DR: That’s remarkable!
WMA: You know there is an old expression: “blinded by our vision” which is a beautiful way of saying, all too often humans live as though we only really need one of our five senses.

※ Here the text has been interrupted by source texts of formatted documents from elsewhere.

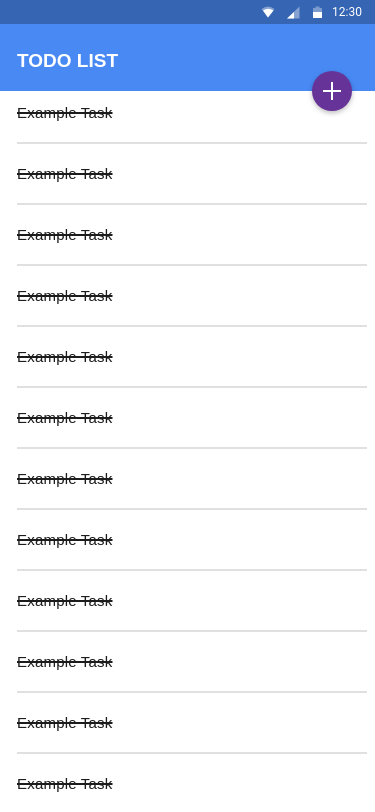
<!DOCTYPE html>
<html lang="en">
<head>
<meta charset="utf-8">
<title>Todo list</title>
<style>
:root {
  --status: #3565b3;
  --primary: #4889f4;
  --accent: #663399;
  --ink: #1c1c1c;
  --divider: #e0e0e0;
  --surface: #fff;
}
* { box-sizing: border-box; margin: 0; padding: 0; }
html, body { width: 375px; height: 812px; overflow: hidden; }
.screen {
  position: relative;
  width: 375px;
  height: 812px;
  overflow: hidden;
  background: var(--surface);
  font-family: "Liberation Sans", Arial, sans-serif;
}
.status-bar {
  display: flex;
  align-items: center;
  justify-content: flex-end;
  height: 24px;
  padding-right: 13px;
  background: var(--status);
  color: var(--surface);
  font: 12px/24px Roboto, sans-serif;
}
.status-icons { width: 64px; height: 24px; margin-right: 7px; fill: currentColor; }
.app-bar {
  display: flex;
  align-items: center;
  height: 67px;
  padding: 6px 17px 0;
  background: var(--primary);
  color: var(--surface);
}
.app-bar h1 { font-size: 19px; line-height: 22px; font-weight: 700; }
.add-button {
  position: absolute;
  left: 312px;
  top: 71px;
  width: 40px;
  height: 40px;
  border-radius: 50%;
  background: var(--accent);
  box-shadow: 0 2px 5px rgba(0, 0, 0, .26);
}
.add-button svg { display: block; stroke: var(--surface); stroke-width: 2; }
.tasks { list-style: none; padding: 0 8px 0 17px; margin-top: -8px; }
.tasks li {
  display: flex;
  align-items: center;
  height: 61px;
  border-bottom: 2px solid var(--divider);
  padding-top: 1px;
  color: var(--ink);
  font-size: 15px;
  line-height: 18px;
  letter-spacing: .2px;
}
.tasks s { text-decoration-thickness: 1.5px; }
</style>
</head>
<body>
<main class="screen">
  <div class="status-bar">
    <svg class="status-icons" viewBox="261 0 64 24" aria-hidden="true">
      <path d="M261.5 9Q268 4 274.5 9L268 17.500Z" opacity=".4"/>
      <path d="M263 10.500Q268 7 273.500 10.500L268 17.500Z"/>
      <path d="M287 18.500L299.500 6.500V18.500Z" opacity=".4"/>
      <path d="M287 18.500L294 12V18.500Z"/>
      <path d="M313 12V8H315.500V6.500H319.500V8H322V12Z" opacity=".35"/>
      <rect x="313" y="12" width="9" height="6"/>
    </svg>
    <time>12:30</time>
  </div>
  <header class="app-bar"><h1>TODO LIST</h1></header>
  <ul class="tasks">
    <li><s>Example Task</s></li>
    <li><s>Example Task</s></li>
    <li><s>Example Task</s></li>
    <li><s>Example Task</s></li>
    <li><s>Example Task</s></li>
    <li><s>Example Task</s></li>
    <li><s>Example Task</s></li>
    <li><s>Example Task</s></li>
    <li><s>Example Task</s></li>
    <li><s>Example Task</s></li>
    <li><s>Example Task</s></li>
    <li><s>Example Task</s></li>
  </ul>
  <a class="add-button" href="#" aria-label="Add task">
    <svg width="40" height="40" viewBox="0 0 40 40" aria-hidden="true">
      <line x1="11" y1="20" x2="29" y2="20"/>
      <line x1="20" y1="11" x2="20" y2="29"/>
    </svg>
  </a>
</main>
</body>
</html>
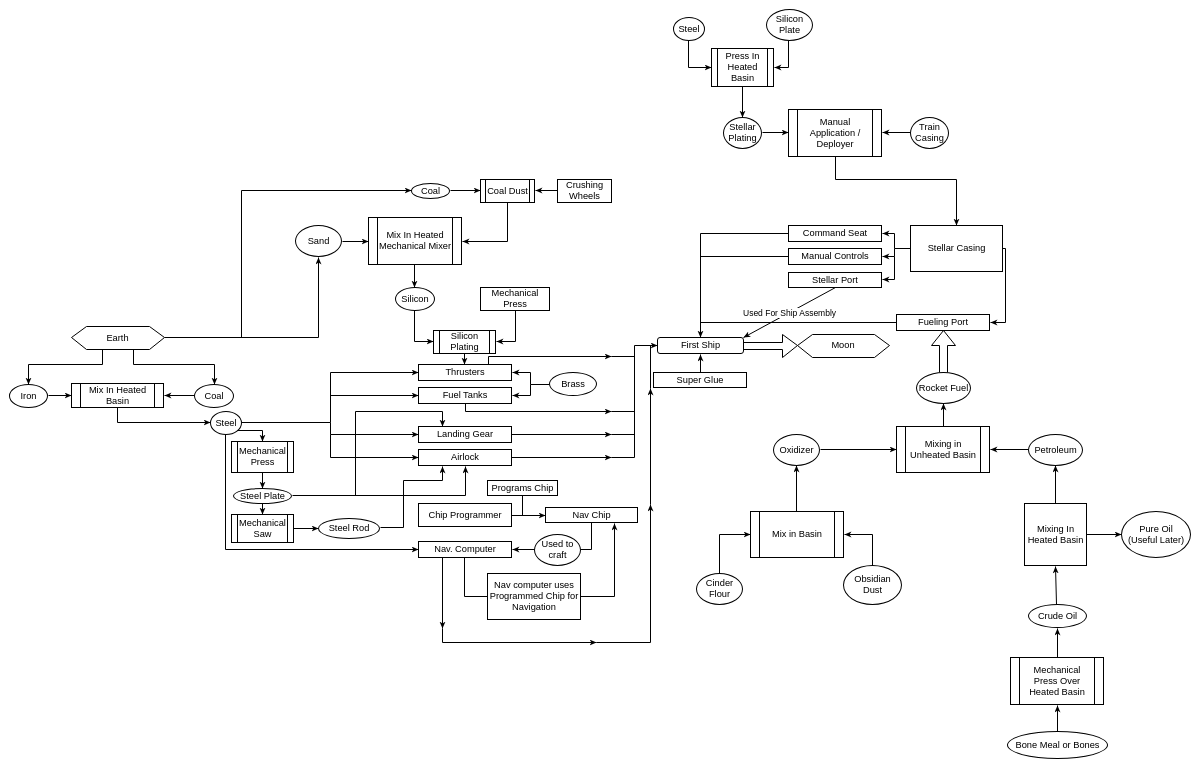
<!DOCTYPE html>
<html lang="en">
<head>
<meta charset="utf-8">
<title>First Ship production flowchart</title>
<style>
:root { --ink: #000; --paper: #fff; }
* { box-sizing: border-box; }
html, body { margin: 0; background: var(--paper); }
.chart {
  position: relative; width: 1200px; height: 768px; overflow: hidden;
  background: var(--paper); color: var(--ink);
  font: 9.28px/11px "Liberation Sans", Arial, sans-serif;
}
.links { position: absolute; inset: 0; }
.links path, .links polygon { fill: none; stroke: var(--ink); stroke-width: 1; }
.links .shape { fill: var(--paper); }
.links .arrow { marker-end: url(#tip); }
.links marker path { fill: var(--ink); stroke: none; }
.node {
  position: absolute; left: var(--x); top: var(--y); width: var(--w); height: var(--h);
  display: flex; align-items: center; justify-content: center;
  text-align: center; white-space: nowrap;
  border: 1px solid var(--ink); background: var(--paper);
}
.item { border-radius: 50%; }
.ship { border-radius: 3px; }
.place { border: 0; background: none; }
.process::before {
  content: ""; position: absolute; top: 0; bottom: 0;
  left: var(--bar, 8px); right: var(--bar, 8px);
  border: solid var(--ink); border-width: 0 1px;
}
.slim { --bar: 5px; }
.note { position: absolute; left: 743px; top: 308px; font-size: 8.5px; line-height: 10px; white-space: nowrap; background: var(--paper); }
</style>
</head>
<body>
<main class="chart">
<svg class="links" width="1200" height="768" viewBox="0 0 1200 768" aria-hidden="true">
  <defs>
    <marker id="tip" markerUnits="userSpaceOnUse" markerWidth="8" markerHeight="8" refX="7" refY="3" orient="auto">
      <path d="M0 0L7 3L0 6L2 3z"/>
    </marker>
  </defs>
  <g transform="translate(.5 .5)">
    <g id="casing-links">
      <path class="arrow" d="M688 40V67H711"/>
      <path class="arrow" d="M788 40V67H774"/>
      <path class="arrow" d="M742 86V117"/>
      <path class="arrow" d="M762 132H788"/>
      <path class="arrow" d="M910 132H882"/>
      <path class="arrow" d="M835 156V179H956V225"/>
      <path class="arrow" d="M910 248H894V233H882"/>
      <path class="arrow" d="M894 248V256H882"/>
      <path class="arrow" d="M894 256V279H882"/>
      <path class="arrow" d="M1002 248H1005V322H990"/>
    </g>
    <g id="silicon-links">
      <path class="arrow" d="M164 337H318V257"/>
      <path class="arrow" d="M241 337V190H411"/>
      <path class="arrow" d="M450 190H480"/>
      <path class="arrow" d="M557 190H535"/>
      <path class="arrow" d="M507 202V241H462"/>
      <path class="arrow" d="M342 241H368"/>
      <path class="arrow" d="M414 264V287"/>
      <path class="arrow" d="M414 310V341H433"/>
      <path class="arrow" d="M515 310V341H496"/>
      <path class="arrow" d="M464 353V364"/>
    </g>
    <g id="steel-links">
      <path class="arrow" d="M102 349V364H28V384"/>
      <path class="arrow" d="M133 349V364H214V384"/>
      <path class="arrow" d="M48 395H71"/>
      <path class="arrow" d="M194 395H164"/>
      <path class="arrow" d="M117 407V422H210"/>
      <path class="arrow" d="M241 422H330V372H418"/>
      <path class="arrow" d="M330 395H418"/>
      <path class="arrow" d="M330 422V434H418"/>
      <path class="arrow" d="M330 434V457H418"/>
      <path class="arrow" d="M236 430H262V441"/>
      <path class="arrow" d="M262 472V488"/>
      <path class="arrow" d="M262 503V514"/>
      <path class="arrow" d="M293 528H318"/>
      <path class="arrow" d="M380 527H403V480H442V466"/>
      <path class="arrow" d="M292 495H465V466"/>
      <path class="arrow" d="M355 495V411H442V426"/>
      <path class="arrow" d="M225 434V549H418"/>
      <path class="arrow" d="M549 384H530V372H512"/>
      <path class="arrow" d="M530 384V395H512"/>
    </g>
    <g id="navigation-links">
      <path d="M522 495V515"/>
      <path class="arrow" d="M511 515H545"/>
      <path d="M591 522V549H580"/>
      <path class="arrow" d="M534 549H512"/>
      <path d="M464 557V596H487"/>
      <path class="arrow" d="M580 596H614V523"/>
      <path class="arrow" d="M442 557V628"/>
      <path class="arrow" d="M442 628V642H596"/>
      <path class="arrow" d="M596 642H650V504"/>
      <path class="arrow" d="M650 504V388"/>
      <path d="M650 388V345"/>
    </g>
    <g id="ship-links">
      <path class="arrow" d="M488 364V356H611"/>
      <path class="arrow" d="M465 403V411H611"/>
      <path class="arrow" d="M511 434H611"/>
      <path class="arrow" d="M511 457H611"/>
      <path d="M611 356H634M611 411H634M611 434H634M611 457H634"/>
      <path class="arrow" d="M634 457V345H657"/>
      <path class="arrow" d="M700 372V354"/>
      <path class="arrow" d="M788 233H700V337"/>
      <path d="M788 256H700M896 322H700"/>
      <path class="arrow" d="M835 287L743 337"/>
    </g>
    <g id="fuel-links">
      <path class="arrow" d="M943 426V403"/>
      <path class="arrow" d="M820 449H896"/>
      <path class="arrow" d="M1028 449H990"/>
      <path class="arrow" d="M796 511V465"/>
      <path class="arrow" d="M719 573V534H750"/>
      <path class="arrow" d="M872 565V534H844"/>
      <path class="arrow" d="M1055 503V465"/>
      <path class="arrow" d="M1086 534H1121"/>
      <path class="arrow" d="M1056 604L1055 566"/>
      <path class="arrow" d="M1057 657V628"/>
      <path class="arrow" d="M1057 731V705"/>
    </g>
    <g id="block-shapes">
      <polygon class="shape" points="71,337 86,326 149,326 164,337 149,349 86,349"/>
      <polygon class="shape" points="797,345 812,334 874,334 889,345 874,357 812,357"/>
      <path class="shape" d="M743 342H782V334L797 345L782 357V349H743"/>
      <path class="shape" d="M939 372V345H931L943 330L955 345H947V372"/>
    </g>
  </g>
</svg>

<div class="node item" style="--x:673px;--y:17px;--w:32px;--h:24px">Steel</div>
<div class="node item" style="--x:766px;--y:9px;--w:47px;--h:32px">Silicon<br>Plate</div>
<div class="node process slim" style="--x:711px;--y:48px;--w:63px;--h:39px">Press In<br>Heated<br>Basin</div>
<div class="node item" style="--x:723px;--y:117px;--w:39px;--h:32px">Stellar<br>Plating</div>
<div class="node process" style="--x:788px;--y:109px;--w:94px;--h:48px">Manual<br>Application /<br>Deployer</div>
<div class="node item" style="--x:910px;--y:117px;--w:39px;--h:32px">Train<br>Casing</div>
<div class="node" style="--x:910px;--y:225px;--w:93px;--h:47px">Stellar Casing</div>
<div class="node" style="--x:788px;--y:225px;--w:94px;--h:17px">Command Seat</div>
<div class="node" style="--x:788px;--y:248px;--w:94px;--h:17px">Manual Controls</div>
<div class="node" style="--x:788px;--y:272px;--w:94px;--h:16px">Stellar Port</div>
<div class="node" style="--x:896px;--y:314px;--w:94px;--h:17px">Fueling Port</div>

<div class="node item" style="--x:411px;--y:183px;--w:39px;--h:16px">Coal</div>
<div class="node process slim" style="--x:480px;--y:179px;--w:55px;--h:24px;--bar:4px">Coal Dust</div>
<div class="node" style="--x:557px;--y:179px;--w:55px;--h:24px">Crushing<br>Wheels</div>
<div class="node item" style="--x:295px;--y:225px;--w:47px;--h:32px">Sand</div>
<div class="node process" style="--x:368px;--y:217px;--w:94px;--h:48px">Mix In Heated<br>Mechanical Mixer</div>
<div class="node item" style="--x:395px;--y:287px;--w:40px;--h:24px">Silicon</div>
<div class="node" style="--x:480px;--y:287px;--w:70px;--h:24px">Mechanical<br>Press</div>
<div class="node process slim" style="--x:433px;--y:330px;--w:63px;--h:24px">Silicon<br>Plating</div>

<div class="node place" style="--x:71px;--y:326px;--w:93px;--h:24px">Earth</div>
<div class="node item" style="--x:9px;--y:384px;--w:39px;--h:24px">Iron</div>
<div class="node process" style="--x:71px;--y:383px;--w:93px;--h:25px">Mix In Heated<br>Basin</div>
<div class="node item" style="--x:194px;--y:384px;--w:40px;--h:24px">Coal</div>
<div class="node item" style="--x:210px;--y:411px;--w:32px;--h:24px">Steel</div>
<div class="node process slim" style="--x:231px;--y:441px;--w:63px;--h:32px">Mechanical<br>Press</div>
<div class="node item" style="--x:233px;--y:488px;--w:59px;--h:16px">Steel Plate</div>
<div class="node process slim" style="--x:231px;--y:514px;--w:63px;--h:29px">Mechanical<br>Saw</div>
<div class="node item" style="--x:318px;--y:518px;--w:62px;--h:21px">Steel Rod</div>

<div class="node" style="--x:418px;--y:364px;--w:94px;--h:17px">Thrusters</div>
<div class="node" style="--x:418px;--y:387px;--w:94px;--h:17px">Fuel Tanks</div>
<div class="node" style="--x:418px;--y:426px;--w:94px;--h:17px">Landing Gear</div>
<div class="node" style="--x:418px;--y:449px;--w:94px;--h:17px">Airlock</div>
<div class="node item" style="--x:549px;--y:372px;--w:48px;--h:24px">Brass</div>
<div class="node" style="--x:487px;--y:480px;--w:71px;--h:16px">Programs Chip</div>
<div class="node" style="--x:418px;--y:503px;--w:94px;--h:24px">Chip Programmer</div>
<div class="node" style="--x:545px;--y:507px;--w:93px;--h:16px">Nav Chip</div>
<div class="node" style="--x:418px;--y:541px;--w:94px;--h:17px">Nav. Computer</div>
<div class="node item" style="--x:534px;--y:534px;--w:47px;--h:32px">Used to<br>craft</div>
<div class="node" style="--x:487px;--y:573px;--w:94px;--h:47px">Nav computer uses<br>Programmed Chip for<br>Navigation</div>

<div class="node ship" style="--x:657px;--y:337px;--w:87px;--h:17px">First Ship</div>
<div class="node" style="--x:653px;--y:372px;--w:94px;--h:16px">Super Glue</div>
<div class="node place" style="--x:797px;--y:334px;--w:92px;--h:23px">Moon</div>
<div class="note">Used For Ship Assembly</div>

<div class="node item" style="--x:916px;--y:372px;--w:55px;--h:32px">Rocket Fuel</div>
<div class="node process" style="--x:896px;--y:426px;--w:94px;--h:47px">Mixing in<br>Unheated Basin</div>
<div class="node item" style="--x:773px;--y:434px;--w:47px;--h:32px">Oxidizer</div>
<div class="node item" style="--x:1028px;--y:434px;--w:55px;--h:32px">Petroleum</div>
<div class="node process" style="--x:750px;--y:511px;--w:94px;--h:47px">Mix in Basin</div>
<div class="node item" style="--x:696px;--y:573px;--w:47px;--h:32px">Cinder<br>Flour</div>
<div class="node item" style="--x:843px;--y:565px;--w:59px;--h:40px">Obsidian<br>Dust</div>
<div class="node" style="--x:1024px;--y:503px;--w:63px;--h:63px">Mixing In<br>Heated Basin</div>
<div class="node item" style="--x:1121px;--y:511px;--w:70px;--h:47px">Pure Oil<br>(Useful Later)</div>
<div class="node item" style="--x:1028px;--y:604px;--w:59px;--h:24px">Crude Oil</div>
<div class="node process" style="--x:1010px;--y:657px;--w:94px;--h:48px">Mechanical<br>Press Over<br>Heated Basin</div>
<div class="node item" style="--x:1007px;--y:731px;--w:101px;--h:28px">Bone Meal or Bones</div>
</main>
</body>
</html>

In music, our fixation on finding the music in the notes on the page, on our obsession with the “map” can y “blind” us to actually making music.
DR: Like we have to use all our “navigational” skills to give the notes life!
WMA: Yes, precisely, or not precisely perhaps because music is a process of adjustment.
WMA: Our brains, our entire neuro system in fact, is designed to process sensory information--the world as it is or the music as it is written--and make sensory adjustments using all our tools, from our internal “infrasound” harmonics to our auditory stereo processes (I haven’t even talked about how most peoples’ ears are not exactly symmetrical), to make the world--the music--as we want it.
DR: There is almost a spiritual level to all this.
WMA: Yes, maybe what we call “spirit” or spirituality is simply the sum of all humanity’s behavioural experience up to now being processed by us in this moment with the goal of making adjustments that will hopefully make the world--or the piece we are singing--more like we believe it should be in the future.
DR: Music and spirituality as navigation towards “heaven” or Utopia. Incredible!
WMA: Perhaps. To paraphrase Timothy Leary, “turn on and tune in”. Turn on and allow yourself to touch all your innate internal biological navigational skills to let you truly tune into to the music you are singing!
DR: Thank you so much for your time and your insights!
WMA: Time is a navigational tool as well you know, let me tell you about our internal sun clocks…....
Source Material: Supernavigators: Exploring the Wonders of How Animals Find Their Way, (The Experiment Press LLC, 2019)